● **Data excerpts**
----------

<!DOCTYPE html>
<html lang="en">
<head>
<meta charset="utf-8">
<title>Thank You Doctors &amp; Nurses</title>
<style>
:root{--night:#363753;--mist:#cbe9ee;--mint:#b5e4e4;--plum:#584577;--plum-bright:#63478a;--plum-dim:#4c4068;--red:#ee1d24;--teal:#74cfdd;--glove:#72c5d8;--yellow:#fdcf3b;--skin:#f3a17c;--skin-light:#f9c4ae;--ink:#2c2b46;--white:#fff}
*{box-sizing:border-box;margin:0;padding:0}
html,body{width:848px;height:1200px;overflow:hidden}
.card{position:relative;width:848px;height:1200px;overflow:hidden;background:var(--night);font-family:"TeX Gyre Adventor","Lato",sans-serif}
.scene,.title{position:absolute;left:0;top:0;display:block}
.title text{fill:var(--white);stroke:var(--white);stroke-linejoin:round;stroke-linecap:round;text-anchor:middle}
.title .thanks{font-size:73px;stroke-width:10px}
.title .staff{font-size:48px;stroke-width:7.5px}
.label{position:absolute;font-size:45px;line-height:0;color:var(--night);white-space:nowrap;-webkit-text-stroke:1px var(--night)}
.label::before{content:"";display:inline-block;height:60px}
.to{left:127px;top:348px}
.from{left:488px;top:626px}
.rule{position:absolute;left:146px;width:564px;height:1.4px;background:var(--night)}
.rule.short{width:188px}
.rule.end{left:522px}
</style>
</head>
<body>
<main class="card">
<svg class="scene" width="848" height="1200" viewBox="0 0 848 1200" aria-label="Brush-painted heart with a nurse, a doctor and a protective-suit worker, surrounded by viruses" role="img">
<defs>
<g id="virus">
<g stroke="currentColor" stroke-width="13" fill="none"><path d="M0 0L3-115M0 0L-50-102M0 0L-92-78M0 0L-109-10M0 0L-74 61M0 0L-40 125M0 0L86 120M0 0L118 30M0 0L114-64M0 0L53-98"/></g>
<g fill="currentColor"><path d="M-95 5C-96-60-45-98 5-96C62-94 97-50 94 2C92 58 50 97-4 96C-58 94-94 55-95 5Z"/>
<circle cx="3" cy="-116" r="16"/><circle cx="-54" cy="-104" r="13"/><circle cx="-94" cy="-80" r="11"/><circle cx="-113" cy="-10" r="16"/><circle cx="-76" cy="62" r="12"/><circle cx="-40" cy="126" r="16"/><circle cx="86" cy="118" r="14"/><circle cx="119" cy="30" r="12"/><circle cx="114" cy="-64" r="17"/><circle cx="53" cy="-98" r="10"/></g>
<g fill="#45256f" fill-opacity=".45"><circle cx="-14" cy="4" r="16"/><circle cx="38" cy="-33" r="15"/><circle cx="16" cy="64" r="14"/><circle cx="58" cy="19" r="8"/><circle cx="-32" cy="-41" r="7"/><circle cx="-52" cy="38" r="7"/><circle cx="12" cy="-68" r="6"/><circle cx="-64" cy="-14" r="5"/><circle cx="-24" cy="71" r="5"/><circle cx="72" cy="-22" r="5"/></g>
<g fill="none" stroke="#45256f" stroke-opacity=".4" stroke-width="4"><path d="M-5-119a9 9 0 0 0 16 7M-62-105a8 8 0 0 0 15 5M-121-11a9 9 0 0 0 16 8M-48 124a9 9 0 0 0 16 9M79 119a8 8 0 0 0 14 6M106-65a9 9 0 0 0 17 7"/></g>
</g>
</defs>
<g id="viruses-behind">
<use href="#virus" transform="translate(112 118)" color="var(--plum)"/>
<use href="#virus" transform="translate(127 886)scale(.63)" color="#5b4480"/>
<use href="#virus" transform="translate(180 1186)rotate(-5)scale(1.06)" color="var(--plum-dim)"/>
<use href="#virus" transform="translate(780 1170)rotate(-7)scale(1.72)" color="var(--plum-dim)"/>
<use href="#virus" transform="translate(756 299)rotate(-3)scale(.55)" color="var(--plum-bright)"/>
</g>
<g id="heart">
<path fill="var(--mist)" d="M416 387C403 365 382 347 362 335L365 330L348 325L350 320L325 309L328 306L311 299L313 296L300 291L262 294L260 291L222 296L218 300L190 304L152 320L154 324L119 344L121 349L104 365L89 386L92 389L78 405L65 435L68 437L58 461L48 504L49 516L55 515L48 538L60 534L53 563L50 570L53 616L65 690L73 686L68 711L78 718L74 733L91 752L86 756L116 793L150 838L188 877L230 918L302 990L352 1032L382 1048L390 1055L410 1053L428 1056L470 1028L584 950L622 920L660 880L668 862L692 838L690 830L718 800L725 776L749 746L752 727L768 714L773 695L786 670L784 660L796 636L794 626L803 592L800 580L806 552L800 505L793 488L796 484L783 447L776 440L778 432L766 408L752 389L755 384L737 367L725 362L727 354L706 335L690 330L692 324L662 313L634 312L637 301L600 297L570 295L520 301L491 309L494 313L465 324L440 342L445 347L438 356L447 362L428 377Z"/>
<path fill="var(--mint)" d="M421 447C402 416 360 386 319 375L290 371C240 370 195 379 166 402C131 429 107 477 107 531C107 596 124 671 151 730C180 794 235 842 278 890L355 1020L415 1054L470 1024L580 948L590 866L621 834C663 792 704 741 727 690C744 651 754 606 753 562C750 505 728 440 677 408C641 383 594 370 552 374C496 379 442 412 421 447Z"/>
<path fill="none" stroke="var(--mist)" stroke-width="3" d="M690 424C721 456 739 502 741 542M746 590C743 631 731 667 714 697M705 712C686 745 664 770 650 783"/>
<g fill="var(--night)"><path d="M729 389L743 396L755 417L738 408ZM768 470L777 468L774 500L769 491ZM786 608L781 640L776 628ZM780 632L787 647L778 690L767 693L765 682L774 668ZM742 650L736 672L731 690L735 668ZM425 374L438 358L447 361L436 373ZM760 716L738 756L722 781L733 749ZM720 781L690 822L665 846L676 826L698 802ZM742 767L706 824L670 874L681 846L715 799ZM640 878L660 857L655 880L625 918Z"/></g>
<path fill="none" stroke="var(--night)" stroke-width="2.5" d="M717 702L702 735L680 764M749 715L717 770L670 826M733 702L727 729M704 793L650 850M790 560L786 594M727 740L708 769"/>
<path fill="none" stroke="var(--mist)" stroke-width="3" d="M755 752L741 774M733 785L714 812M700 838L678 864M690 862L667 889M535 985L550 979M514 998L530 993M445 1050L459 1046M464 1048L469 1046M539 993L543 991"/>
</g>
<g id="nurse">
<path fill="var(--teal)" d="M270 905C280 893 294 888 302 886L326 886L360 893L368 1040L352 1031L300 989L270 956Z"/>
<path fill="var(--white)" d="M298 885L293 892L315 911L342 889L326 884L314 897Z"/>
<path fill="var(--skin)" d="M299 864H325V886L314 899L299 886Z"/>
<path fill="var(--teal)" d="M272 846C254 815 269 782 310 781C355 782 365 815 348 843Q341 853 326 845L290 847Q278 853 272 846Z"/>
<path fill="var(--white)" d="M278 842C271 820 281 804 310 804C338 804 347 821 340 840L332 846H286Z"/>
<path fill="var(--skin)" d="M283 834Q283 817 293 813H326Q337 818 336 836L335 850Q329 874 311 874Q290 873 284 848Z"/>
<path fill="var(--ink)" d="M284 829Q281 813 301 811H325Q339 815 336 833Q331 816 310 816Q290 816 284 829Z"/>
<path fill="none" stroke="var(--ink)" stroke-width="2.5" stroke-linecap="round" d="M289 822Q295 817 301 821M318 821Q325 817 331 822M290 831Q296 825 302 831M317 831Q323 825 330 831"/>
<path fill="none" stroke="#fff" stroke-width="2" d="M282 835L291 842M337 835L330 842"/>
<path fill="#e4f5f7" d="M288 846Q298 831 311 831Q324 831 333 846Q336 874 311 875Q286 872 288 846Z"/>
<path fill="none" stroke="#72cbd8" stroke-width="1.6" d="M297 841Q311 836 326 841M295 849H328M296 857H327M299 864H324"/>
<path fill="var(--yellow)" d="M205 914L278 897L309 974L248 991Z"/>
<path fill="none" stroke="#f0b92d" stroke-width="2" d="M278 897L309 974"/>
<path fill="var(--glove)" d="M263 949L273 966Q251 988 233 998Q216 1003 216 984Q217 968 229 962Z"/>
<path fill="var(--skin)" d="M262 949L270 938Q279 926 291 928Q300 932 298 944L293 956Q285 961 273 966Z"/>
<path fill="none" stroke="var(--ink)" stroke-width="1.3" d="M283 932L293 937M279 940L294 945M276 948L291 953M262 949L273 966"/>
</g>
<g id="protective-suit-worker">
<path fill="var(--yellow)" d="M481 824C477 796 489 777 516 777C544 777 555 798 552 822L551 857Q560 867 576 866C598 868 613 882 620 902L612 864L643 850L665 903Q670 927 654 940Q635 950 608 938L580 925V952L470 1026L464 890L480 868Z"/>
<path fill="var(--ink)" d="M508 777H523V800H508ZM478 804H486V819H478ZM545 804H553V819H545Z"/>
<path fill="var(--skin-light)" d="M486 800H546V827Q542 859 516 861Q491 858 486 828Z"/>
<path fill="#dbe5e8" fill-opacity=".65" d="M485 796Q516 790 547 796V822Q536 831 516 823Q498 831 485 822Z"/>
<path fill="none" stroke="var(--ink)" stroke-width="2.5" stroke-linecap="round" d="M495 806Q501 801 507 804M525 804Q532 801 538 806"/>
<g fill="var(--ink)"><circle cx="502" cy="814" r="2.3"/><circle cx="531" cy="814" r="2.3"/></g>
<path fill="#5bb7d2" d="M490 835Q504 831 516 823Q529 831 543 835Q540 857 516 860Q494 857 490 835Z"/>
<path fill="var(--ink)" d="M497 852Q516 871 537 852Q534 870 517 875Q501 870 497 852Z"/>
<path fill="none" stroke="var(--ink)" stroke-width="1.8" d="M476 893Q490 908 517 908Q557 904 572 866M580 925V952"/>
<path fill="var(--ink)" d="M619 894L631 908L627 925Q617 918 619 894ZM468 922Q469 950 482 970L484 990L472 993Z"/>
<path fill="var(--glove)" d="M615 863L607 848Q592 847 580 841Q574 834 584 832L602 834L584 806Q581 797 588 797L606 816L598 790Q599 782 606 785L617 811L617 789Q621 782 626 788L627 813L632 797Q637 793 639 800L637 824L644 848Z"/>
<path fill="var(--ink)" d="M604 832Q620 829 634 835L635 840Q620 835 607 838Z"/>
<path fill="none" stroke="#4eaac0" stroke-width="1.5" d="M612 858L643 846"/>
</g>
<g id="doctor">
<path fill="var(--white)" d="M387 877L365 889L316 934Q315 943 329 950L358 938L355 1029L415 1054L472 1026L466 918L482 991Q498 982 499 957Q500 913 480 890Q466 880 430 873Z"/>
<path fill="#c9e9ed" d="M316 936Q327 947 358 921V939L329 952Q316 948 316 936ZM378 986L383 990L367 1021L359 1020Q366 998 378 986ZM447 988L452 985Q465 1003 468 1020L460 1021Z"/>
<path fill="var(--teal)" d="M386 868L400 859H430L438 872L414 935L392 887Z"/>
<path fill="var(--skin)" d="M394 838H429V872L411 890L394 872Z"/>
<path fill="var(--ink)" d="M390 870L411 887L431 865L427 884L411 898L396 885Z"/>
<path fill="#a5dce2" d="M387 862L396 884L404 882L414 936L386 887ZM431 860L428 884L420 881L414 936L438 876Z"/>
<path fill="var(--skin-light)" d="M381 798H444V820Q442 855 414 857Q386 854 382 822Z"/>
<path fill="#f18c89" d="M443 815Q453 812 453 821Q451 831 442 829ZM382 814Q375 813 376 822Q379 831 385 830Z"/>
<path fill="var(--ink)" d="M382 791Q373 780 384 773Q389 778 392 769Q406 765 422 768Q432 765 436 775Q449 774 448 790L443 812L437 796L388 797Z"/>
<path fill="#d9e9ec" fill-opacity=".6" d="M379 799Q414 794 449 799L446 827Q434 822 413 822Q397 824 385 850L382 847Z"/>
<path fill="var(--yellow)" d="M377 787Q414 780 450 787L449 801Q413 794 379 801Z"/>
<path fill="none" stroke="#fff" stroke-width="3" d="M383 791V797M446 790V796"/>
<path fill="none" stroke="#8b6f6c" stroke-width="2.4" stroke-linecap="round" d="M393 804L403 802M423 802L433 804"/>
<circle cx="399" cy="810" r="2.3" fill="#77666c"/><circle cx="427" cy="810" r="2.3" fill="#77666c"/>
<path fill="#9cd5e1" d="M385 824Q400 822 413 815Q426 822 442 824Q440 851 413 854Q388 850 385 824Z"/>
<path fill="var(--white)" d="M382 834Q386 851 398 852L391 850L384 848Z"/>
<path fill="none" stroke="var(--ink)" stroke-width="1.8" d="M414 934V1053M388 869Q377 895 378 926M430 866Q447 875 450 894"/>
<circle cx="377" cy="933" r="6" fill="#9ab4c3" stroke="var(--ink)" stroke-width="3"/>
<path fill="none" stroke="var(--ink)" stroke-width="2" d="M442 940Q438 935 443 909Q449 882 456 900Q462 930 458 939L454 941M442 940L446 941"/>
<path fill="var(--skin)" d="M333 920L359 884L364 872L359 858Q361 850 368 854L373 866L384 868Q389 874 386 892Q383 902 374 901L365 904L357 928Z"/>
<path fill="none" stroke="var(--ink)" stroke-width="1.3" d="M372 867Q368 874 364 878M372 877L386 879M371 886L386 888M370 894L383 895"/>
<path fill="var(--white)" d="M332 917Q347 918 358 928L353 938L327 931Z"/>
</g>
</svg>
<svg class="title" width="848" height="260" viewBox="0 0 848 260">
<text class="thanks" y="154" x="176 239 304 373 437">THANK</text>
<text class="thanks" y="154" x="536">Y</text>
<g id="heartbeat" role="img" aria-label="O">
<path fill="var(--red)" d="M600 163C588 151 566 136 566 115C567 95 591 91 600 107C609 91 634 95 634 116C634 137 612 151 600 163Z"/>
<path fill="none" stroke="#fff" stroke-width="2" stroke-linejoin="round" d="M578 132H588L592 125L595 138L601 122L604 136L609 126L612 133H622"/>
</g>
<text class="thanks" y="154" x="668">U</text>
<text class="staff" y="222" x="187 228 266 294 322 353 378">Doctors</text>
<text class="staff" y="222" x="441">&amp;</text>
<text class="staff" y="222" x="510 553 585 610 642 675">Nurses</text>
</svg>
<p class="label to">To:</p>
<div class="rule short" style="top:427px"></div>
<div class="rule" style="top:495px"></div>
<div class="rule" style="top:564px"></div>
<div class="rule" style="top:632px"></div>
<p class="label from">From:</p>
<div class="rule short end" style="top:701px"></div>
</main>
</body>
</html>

----------

● **PROBLEM TO WORK ON**
All lines above from the one containing "799Q414 794 449" to the one containing "787Q414 780 450" must be repeated exactly, both lines included, and no others.

● **ANSWER BOX**
<path fill="#d9e9ec" fill-opacity=".6" d="M379 799Q414 794 449 799L446 827Q434 822 413 822Q397 824 385 850L382 847Z"/>
<path fill="var(--yellow)" d="M377 787Q414 780 450 787L449 801Q413 794 379 801Z"/>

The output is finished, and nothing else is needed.